“What I ask of you is being answered and responded to in a way that makes sense to me,” Hein said of discovery and contextualization. “It’s really important right now that traditional distributors and digital distributors find a way to break away from this pack.
“What I’m talking about these days, when I’m talking to people in the space, is how important it is to compete on experience. You can grow your business by being really easy to use, and even by making your site accessible to non-experts.”
How to compete on customer experience
Hein said if a buyer in Wisconsin searches for a “bubbler,” which is commonly referred to as a water fountain elsewhere, the seller in that state should enable a search for that term, as well as account for misspellings of key words. The discovery process also needs to account for how parts, such as a machine screw, are used in different industries such as an aerospace company and a dairy farm.
“It’s also important from the compete on experience perspective that you can actually use your website and present it to your buyers as not only a source for product,” Hein said. “It’s not just a transactional site. It’s also an information source. It’s an educational site. You can provide a lot of value that way.”
Listening and understanding what buyers want is key to coming up with the most relevant search terms.
“Once you’ve understood what the buyer says, you have to show them that you’ve understood that query and that you get their business,” Hein says. “It’s really important for us to show those buyers that we really understand what they’re looking for, that we know what product is the most relevant and put those at the top (of search results.)”
Create an AI flywheel
By embracing digital technologies such as machine learning and artificial intelligence, distributors can see what trends buyers are engaging in prior to making their online purchases. Understanding how buyers search for products enables distributors to tweak the ranking order of relevant search terms.
Through a compete on experience strategy, distributors can add value for their buyers by showing them the tools that need to be purchased for the installation of certain products or which bolts go with the purchased nuts.
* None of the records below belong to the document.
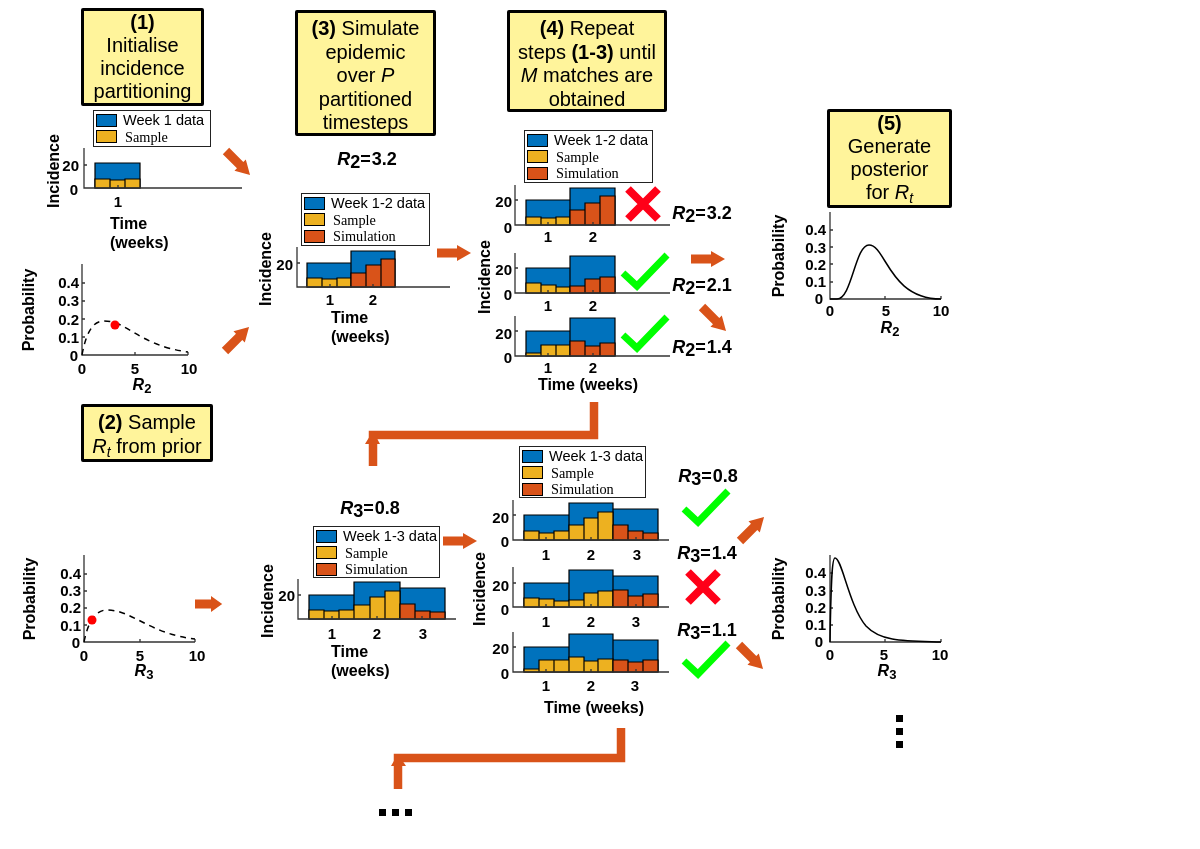
<!DOCTYPE html>
<html lang="en">
<head>
<meta charset="utf-8">
<title>Sequential estimation of R</title>
<style>
:root{--blue:#0072bd;--gold:#edb120;--rust:#d95319;--note:#fff49b;--ink:#000;--yes:#0f0;--no:#ff0018}
*,*::before{box-sizing:border-box}
body{margin:0}
.diagram{position:relative;width:1200px;height:849px;overflow:hidden;background:#fff;color:var(--ink);font:bold 16px/19px "Liberation Sans",sans-serif}
.plots{position:absolute;inset:0}
.data{fill:var(--blue);stroke:#000;stroke-width:1.2}
.sample{fill:var(--gold);stroke:#000;stroke-width:1.2}
.sim{fill:var(--rust);stroke:#000;stroke-width:1.2}
.axis{fill:none;stroke:#333;stroke-width:1.3}
.curve{fill:none;stroke:#000;stroke-width:1.5}
.prior{stroke-dasharray:6 5}
.arrows{fill:var(--rust)}
.link{fill:none;stroke:var(--rust);stroke-width:8.5}
.yes{fill:none;stroke:var(--yes);stroke-width:7}
.no{fill:none;stroke:var(--no);stroke-width:8}
.step{position:absolute;margin:0;border:3px solid var(--ink);border-radius:2px;background:var(--note);font-weight:400;font-size:20px;line-height:23.5px;text-align:center;padding-top:4px;white-space:nowrap}
.step.tight{padding-top:0;line-height:23px}
.step sub{font-size:14px;line-height:0;vertical-align:-4px}
.legend{position:absolute;margin:0;padding:1px 0 0 2px;list-style:none;width:129px;border:1.3px solid #222;background:#fff;font:14.3px/16px "Liberation Serif",serif;white-space:nowrap}
.legend li{display:flex;align-items:center;gap:8px;height:16.5px}
.legend li::before{content:"";flex:none;width:21px;height:13px;border:1.3px solid #000;background:var(--key)}
.legend .week{--key:var(--blue);font:14.5px/16px "Liberation Sans",sans-serif;gap:6px}
.legend .drawn{--key:var(--gold)}
.legend .model{--key:var(--rust)}
.t{position:absolute;left:calc(var(--x)*1px);top:calc(var(--y)*1px - 1px);transform:translate(-50%,-50%);white-space:nowrap}
.left{transform:translate(0,-50%)}
.tick{font-size:15px}
.ytick{font-size:15px;transform:translate(-100%,-50%)}
.up{transform:translate(-50%,-50%) rotate(-90deg)}
.r{font-size:18px;word-spacing:-4px}
.r sub{font-size:18px;line-height:0;vertical-align:-3px}
.rx sub{font-size:13px;line-height:0;vertical-align:-3px}
</style>
</head>
<body>
<main class="diagram">
<svg class="plots" width="1200" height="849" viewBox="0 0 1200 849" aria-hidden="true">
  <defs>
    <path id="arrow" d="M0 -4.5H20V-8L34 0 20 8V4.5H0z"/>
    <path id="check" class="yes" d="M0 0 14 13 44 -18"/>
    <path id="cross" class="no" d="M-15 -15 15 15M15 -15-15 15"/>
  </defs>

  <g id="week-1">
    <path class="data" d="M95 188v-25h45v25z"/>
    <path class="sample" d="M95 188v-9h15v9zm15 0v-8h15v8zm15 0v-9h15v9z"/>
    <path class="axis" d="M84 148V188H242M84 165h3M118 188v-3"/>
  </g>
  <g id="week-2-simulation">
    <path class="data" d="M307 287v-24h44v24zm44 0v-36h44v36z"/>
    <path class="sample" d="M307 287v-9h15v9zm15 0v-8h15v8zm15 0v-9h14v9z"/>
    <path class="sim" d="M351 287v-14h15v14zm15 0v-22h15v22zm15 0v-28h14v28z"/>
    <path class="axis" d="M297 247V287H450M297 263h3M330 287v-3M373 287v-3"/>
  </g>
  <g id="week-2-repeats">
    <path class="data" d="M526 225v-25h44v25zm44 0v-37h45v37zM526 293v-25h44v25zm44 0v-37h45v37zM526 356v-25h44v25zm44 0v-38h45v38z"/>
    <path class="sample" d="M526 225v-8h15v8zm15 0v-7h15v7zm15 0v-8h14v8zM526 293v-10h15v10zm15 0v-8h15v8zm15 0v-6h14v6zM526 356v-3h15v3zm15 0v-11h15v11zm15 0v-11h14v11z"/>
    <path class="sim" d="M570 225v-15h15v15zm15 0v-22h15v22zm15 0v-29h15v29zM570 293v-7h15v7zm15 0v-14h15v14zm15 0v-16h15v16zM570 356v-15h15v15zm15 0v-10h15v10zm15 0v-13h15v13z"/>
    <path class="axis" d="M515 185V225H670M515 200h3M548 225v-3M593 225v-3M515 253V293H670M515 268h3M548 293v-3M593 293v-3M515 316V356H670M515 331h3M548 356v-3M593 356v-3"/>
  </g>
  <g id="week-3-simulation">
    <path class="data" d="M309 619v-24h45v24zm45 0v-37h46v37zm46 0v-31h45v31z"/>
    <path class="sample" d="M309 619v-9h15v9zm15 0v-8h15v8zm15 0v-9h15v9zm15 0v-14h16v14zm16 0v-22h15v22zm15 0v-28h15v28z"/>
    <path class="sim" d="M400 619v-15h15v15zm15 0v-8h15v8zm15 0v-7h15v7z"/>
    <path class="axis" d="M298 579V619H456M298 595h3M332 619v-3M377 619v-3M422 619v-3"/>
  </g>
  <g id="week-3-repeats">
    <path class="data" d="M524 540v-25h45v25zm45 0v-37h44v37zm44 0v-31h45v31zM524 607v-24h45v24zm45 0v-37h44v37zm44 0v-31h45v31zM524 672v-25h45v25zm45 0v-38h44v38zm44 0v-32h45v32z"/>
    <path class="sample" d="M524 540v-9h15v9zm15 0v-7h15v7zm15 0v-9h15v9zm15 0v-15h15v15zm15 0v-22h14v22zm14 0v-28h15v28zM524 607v-9h15v9zm15 0v-8h15v8zm15 0v-6h15v6zm15 0v-7h15v7zm15 0v-14h14v14zm14 0v-16h15v16zM524 672v-3h15v3zm15 0v-12h15v12zm15 0v-12h15v12zm15 0v-15h15v15zm15 0v-11h14v11zm14 0v-13h15v13z"/>
    <path class="sim" d="M613 540v-15h15v15zm15 0v-9h15v9zm15 0v-7h15v7zM613 607v-17h15v17zm15 0v-11h15v11zm15 0v-13h15v13zM613 672v-12h15v12zm15 0v-10h15v10zm15 0v-12h15v12z"/>
    <path class="axis" d="M513 500V540H669M513 515h3M546 540v-3M591 540v-3M636 540v-3M513 567V607H669M513 583h3M546 607v-3M591 607v-3M636 607v-3M513 632V672H669M513 647h3M546 672v-3M591 672v-3M636 672v-3"/>
  </g>

  <g id="priors">
    <path class="axis" d="M82 264V355H188M82 337h3M82 319h3M82 301h3M82 283h3M135 355v-3M188 355v-3M84 555V642H195M84 625h3M84 608h3M84 591h3M84 574h3M140 642v-3M195 642v-3"/>
    <path class="curve prior" d="M82 355C87 328 95 321 104 321C128 321 138 345 188 352M84 642C89 617 98 610 107 610C132 610 150 634 195 639"/>
    <g fill="red"><circle cx="115" cy="325" r="4.5"/><circle cx="92" cy="620" r="4.5"/></g>
  </g>
  <g id="posteriors">
    <path class="axis" d="M830 212V299H941M830 282h3M830 264h3M830 247h3M830 230h3M885 299v-3M941 299v-3M830 555V642H941M830 625h3M830 608h3M830 591h3M830 573h3M885 642v-3M941 642v-3"/>
    <path class="curve" d="M830 299H837C852 299 855 245 869 245C886 245 889 299 941 299M830 642C831 580 832 558 835 558C842 558 849 606 866 626C881 642 905 641 941 642"/>
  </g>

  <g class="arrows">
    <use href="#arrow" transform="translate(226 151) rotate(45)"/>
    <use href="#arrow" transform="translate(225 351) rotate(-45)"/>
    <use href="#arrow" x="437" y="253"/>
    <use href="#arrow" x="691" y="259"/>
    <use href="#arrow" transform="translate(702 307) rotate(45)"/>
    <use href="#arrow" transform="translate(195 604) scale(.8 1)"/>
    <use href="#arrow" x="443" y="541"/>
    <use href="#arrow" transform="translate(740 541) rotate(-45)"/>
    <use href="#arrow" transform="translate(739 645) rotate(45)"/>
    <path d="M365 444 373 431 380 444zM391 766 398 754 406 766z"/>
  </g>
  <path class="link" d="M594 402V435H373V466M621 728V758H398V789"/>

  <use href="#cross" x="643" y="204"/>
  <use href="#check" x="623" y="273"/>
  <use href="#check" x="623" y="335"/>
  <use href="#check" x="684" y="509"/>
  <use href="#cross" x="703" y="587"/>
  <use href="#check" x="684" y="661"/>
  <path id="continues" d="M379 809h7v7h-7zm13 0h7v7h-7zm13 0h7v7h-7zM896 715h7v7h-7zm0 13h7v7h-7zm0 13h7v7h-7z"/>
</svg>

<h2 class="step tight" style="left:81px;top:8px;width:123px;height:98px"><b>(1)</b><br>Initialise<br>incidence<br>partitioning</h2>
<h2 class="step" style="left:81px;top:404px;width:132px;height:58px"><b>(2)</b> Sample<br><i>R<sub>t</sub></i> from prior</h2>
<h2 class="step" style="left:295px;top:10px;width:141px;height:126px"><b>(3)</b> Simulate<br>epidemic<br>over <i>P</i><br>partitioned<br>timesteps</h2>
<h2 class="step" style="left:507px;top:10px;width:160px;height:102px"><b>(4)</b> Repeat<br>steps <b>(1-3)</b> until<br><i>M</i> matches are<br>obtained</h2>
<h2 class="step tight" style="left:827px;top:109px;width:125px;height:99px"><b>(5)</b><br>Generate<br>posterior<br>for <i>R<sub>t</sub></i></h2>

<ul class="legend" style="left:93px;top:110px;width:118px;height:37px"><li class="week">Week 1 data</li><li class="drawn">Sample</li></ul>
<ul class="legend" style="left:301px;top:193px;height:53px"><li class="week">Week 1-2 data</li><li class="drawn">Sample</li><li class="model">Simulation</li></ul>
<ul class="legend" style="left:524px;top:130px;height:53px"><li class="week">Week 1-2 data</li><li class="drawn">Sample</li><li class="model">Simulation</li></ul>
<ul class="legend" style="left:313px;top:526px;width:127px;height:52px"><li class="week">Week 1-3 data</li><li class="drawn">Sample</li><li class="model">Simulation</li></ul>
<ul class="legend" style="left:519px;top:446px;width:127px;height:52px"><li class="week">Week 1-3 data</li><li class="drawn">Sample</li><li class="model">Simulation</li></ul>

<span class="t r" style="--x:367;--y:160"><i>R</i><sub>2</sub>= 3.2</span>
<span class="t r" style="--x:702;--y:214"><i>R</i><sub>2</sub>= 3.2</span>
<span class="t r" style="--x:702;--y:286"><i>R</i><sub>2</sub>= 2.1</span>
<span class="t r" style="--x:702;--y:348"><i>R</i><sub>2</sub>= 1.4</span>
<span class="t r" style="--x:370;--y:509"><i>R</i><sub>3</sub>= 0.8</span>
<span class="t r" style="--x:708;--y:477"><i>R</i><sub>3</sub>= 0.8</span>
<span class="t r" style="--x:707;--y:554"><i>R</i><sub>3</sub>= 1.4</span>
<span class="t r" style="--x:707;--y:631"><i>R</i><sub>3</sub>= 1.1</span>

<span class="t up" style="--x:53;--y:172">Incidence</span>
<span class="t ytick" style="--x:79;--y:166">20</span><span class="t ytick" style="--x:78;--y:190">0</span>
<span class="t tick" style="--x:118;--y:202">1</span>
<span class="t left" style="--x:110;--y:234">Time<br>(weeks)</span>

<span class="t up" style="--x:265;--y:270">Incidence</span>
<span class="t ytick" style="--x:293;--y:265">20</span>
<span class="t tick" style="--x:330;--y:300">1</span><span class="t tick" style="--x:373;--y:300">2</span>
<span class="t left" style="--x:331;--y:328">Time<br>(weeks)</span>

<span class="t up" style="--x:484;--y:278">Incidence</span>
<span class="t ytick" style="--x:512;--y:202">20</span><span class="t ytick" style="--x:512;--y:228">0</span>
<span class="t tick" style="--x:548;--y:237">1</span><span class="t tick" style="--x:593;--y:237">2</span>
<span class="t ytick" style="--x:512;--y:270">20</span><span class="t ytick" style="--x:512;--y:295">0</span>
<span class="t tick" style="--x:548;--y:306">1</span><span class="t tick" style="--x:593;--y:306">2</span>
<span class="t ytick" style="--x:512;--y:334">20</span><span class="t ytick" style="--x:512;--y:358">0</span>
<span class="t tick" style="--x:548;--y:368">1</span><span class="t tick" style="--x:593;--y:368">2</span>
<span class="t" style="--x:588;--y:385">Time (weeks)</span>

<span class="t up" style="--x:267;--y:602">Incidence</span>
<span class="t ytick" style="--x:295;--y:596">20</span>
<span class="t tick" style="--x:332;--y:634">1</span><span class="t tick" style="--x:377;--y:634">2</span><span class="t tick" style="--x:423;--y:634">3</span>
<span class="t left" style="--x:331;--y:662">Time<br>(weeks)</span>

<span class="t up" style="--x:479;--y:590">Incidence</span>
<span class="t ytick" style="--x:509;--y:518">20</span><span class="t ytick" style="--x:509;--y:542">0</span>
<span class="t tick" style="--x:546;--y:555">1</span><span class="t tick" style="--x:591;--y:555">2</span><span class="t tick" style="--x:637;--y:555">3</span>
<span class="t ytick" style="--x:509;--y:586">20</span><span class="t ytick" style="--x:509;--y:610">0</span>
<span class="t tick" style="--x:546;--y:622">1</span><span class="t tick" style="--x:591;--y:622">2</span><span class="t tick" style="--x:636;--y:622">3</span>
<span class="t ytick" style="--x:509;--y:649">20</span><span class="t ytick" style="--x:509;--y:674">0</span>
<span class="t tick" style="--x:546;--y:686">1</span><span class="t tick" style="--x:591;--y:686">2</span><span class="t tick" style="--x:635;--y:686">3</span>
<span class="t" style="--x:594;--y:708">Time (weeks)</span>

<span class="t up" style="--x:28;--y:311">Probability</span>
<span class="t ytick" style="--x:79;--y:283">0.4</span><span class="t ytick" style="--x:79;--y:301">0.3</span><span class="t ytick" style="--x:79;--y:320">0.2</span><span class="t ytick" style="--x:79;--y:338">0.1</span><span class="t ytick" style="--x:78;--y:356">0</span>
<span class="t tick" style="--x:82;--y:369">0</span><span class="t tick" style="--x:135;--y:369">5</span><span class="t tick" style="--x:189;--y:369">10</span>
<span class="t rx" style="--x:142;--y:385"><i>R</i><sub>2</sub></span>

<span class="t up" style="--x:29;--y:600">Probability</span>
<span class="t ytick" style="--x:81;--y:574">0.4</span><span class="t ytick" style="--x:81;--y:591">0.3</span><span class="t ytick" style="--x:81;--y:608">0.2</span><span class="t ytick" style="--x:81;--y:626">0.1</span><span class="t ytick" style="--x:80;--y:643">0</span>
<span class="t tick" style="--x:84;--y:656">0</span><span class="t tick" style="--x:140;--y:656">5</span><span class="t tick" style="--x:197;--y:656">10</span>
<span class="t rx" style="--x:144;--y:671"><i>R</i><sub>3</sub></span>

<span class="t up" style="--x:778;--y:257">Probability</span>
<span class="t ytick" style="--x:826;--y:230">0.4</span><span class="t ytick" style="--x:826;--y:248">0.3</span><span class="t ytick" style="--x:826;--y:265">0.2</span><span class="t ytick" style="--x:826;--y:282">0.1</span><span class="t ytick" style="--x:823;--y:299">0</span>
<span class="t tick" style="--x:830;--y:311">0</span><span class="t tick" style="--x:886;--y:311">5</span><span class="t tick" style="--x:941;--y:311">10</span>
<span class="t rx" style="--x:890;--y:328"><i>R</i><sub>2</sub></span>

<span class="t up" style="--x:778;--y:600">Probability</span>
<span class="t ytick" style="--x:826;--y:573">0.4</span><span class="t ytick" style="--x:826;--y:591">0.3</span><span class="t ytick" style="--x:826;--y:608">0.2</span><span class="t ytick" style="--x:826;--y:625">0.1</span><span class="t ytick" style="--x:823;--y:642">0</span>
<span class="t tick" style="--x:830;--y:655">0</span><span class="t tick" style="--x:884;--y:655">5</span><span class="t tick" style="--x:940;--y:655">10</span>
<span class="t rx" style="--x:887;--y:671"><i>R</i><sub>3</sub></span>
</main>
</body>
</html>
“AI is a is a concept that people have been talking about in B2B for a while, but this is where it actually starts to be something that delivers results,” Hein said. “By looking at not just the product data but also how your buyers engage with that data, how they search for it, how they browse, you can actually build datasets that are specific to B2B e-commerce and specific to your business.
“You can use that to know where to tune and optimize the product data instead of trying to do a boil the ocean or ‘let’s try to fix everything’ approach.”
Instead of relying on salespeople’s anecdotal experiences, AI allows distributors to track, analyze and roll up every transaction. Team members on the merchandising side can make smarter and much more data driven decisions faster that in turn speeds up ROI, according to Hein. An AI flywheel enables distributors to tune search results for each customer, automate merchandising decisions based on real-world KPIs and keep the experience quality high even as product offerings expand.
“We’re in a massive world of change,” he said. “This is a great opportunity for distributors to take a different approach to differentiate themselves, and to be on the right side of what I’m calling the great digital share swap of e-commerce.”
Distributors need to acknowledge that their customers are changing, and the market is changing with more distributors online than ever before.
“From a strategy perspective, distributors should be considering this different strategy,” Hein said. “Don’t compete on price. Don’t compete just on selection. But compete on the experience. Try to make your website, your e-commerce site so much different than your competitors.
“So much better, so much easier to use, that your buyers will have no choice, and they’ll tell their friends, and they’ll tell their friends, and next thing you know you’ll have a successful and differentiated digital strategy.”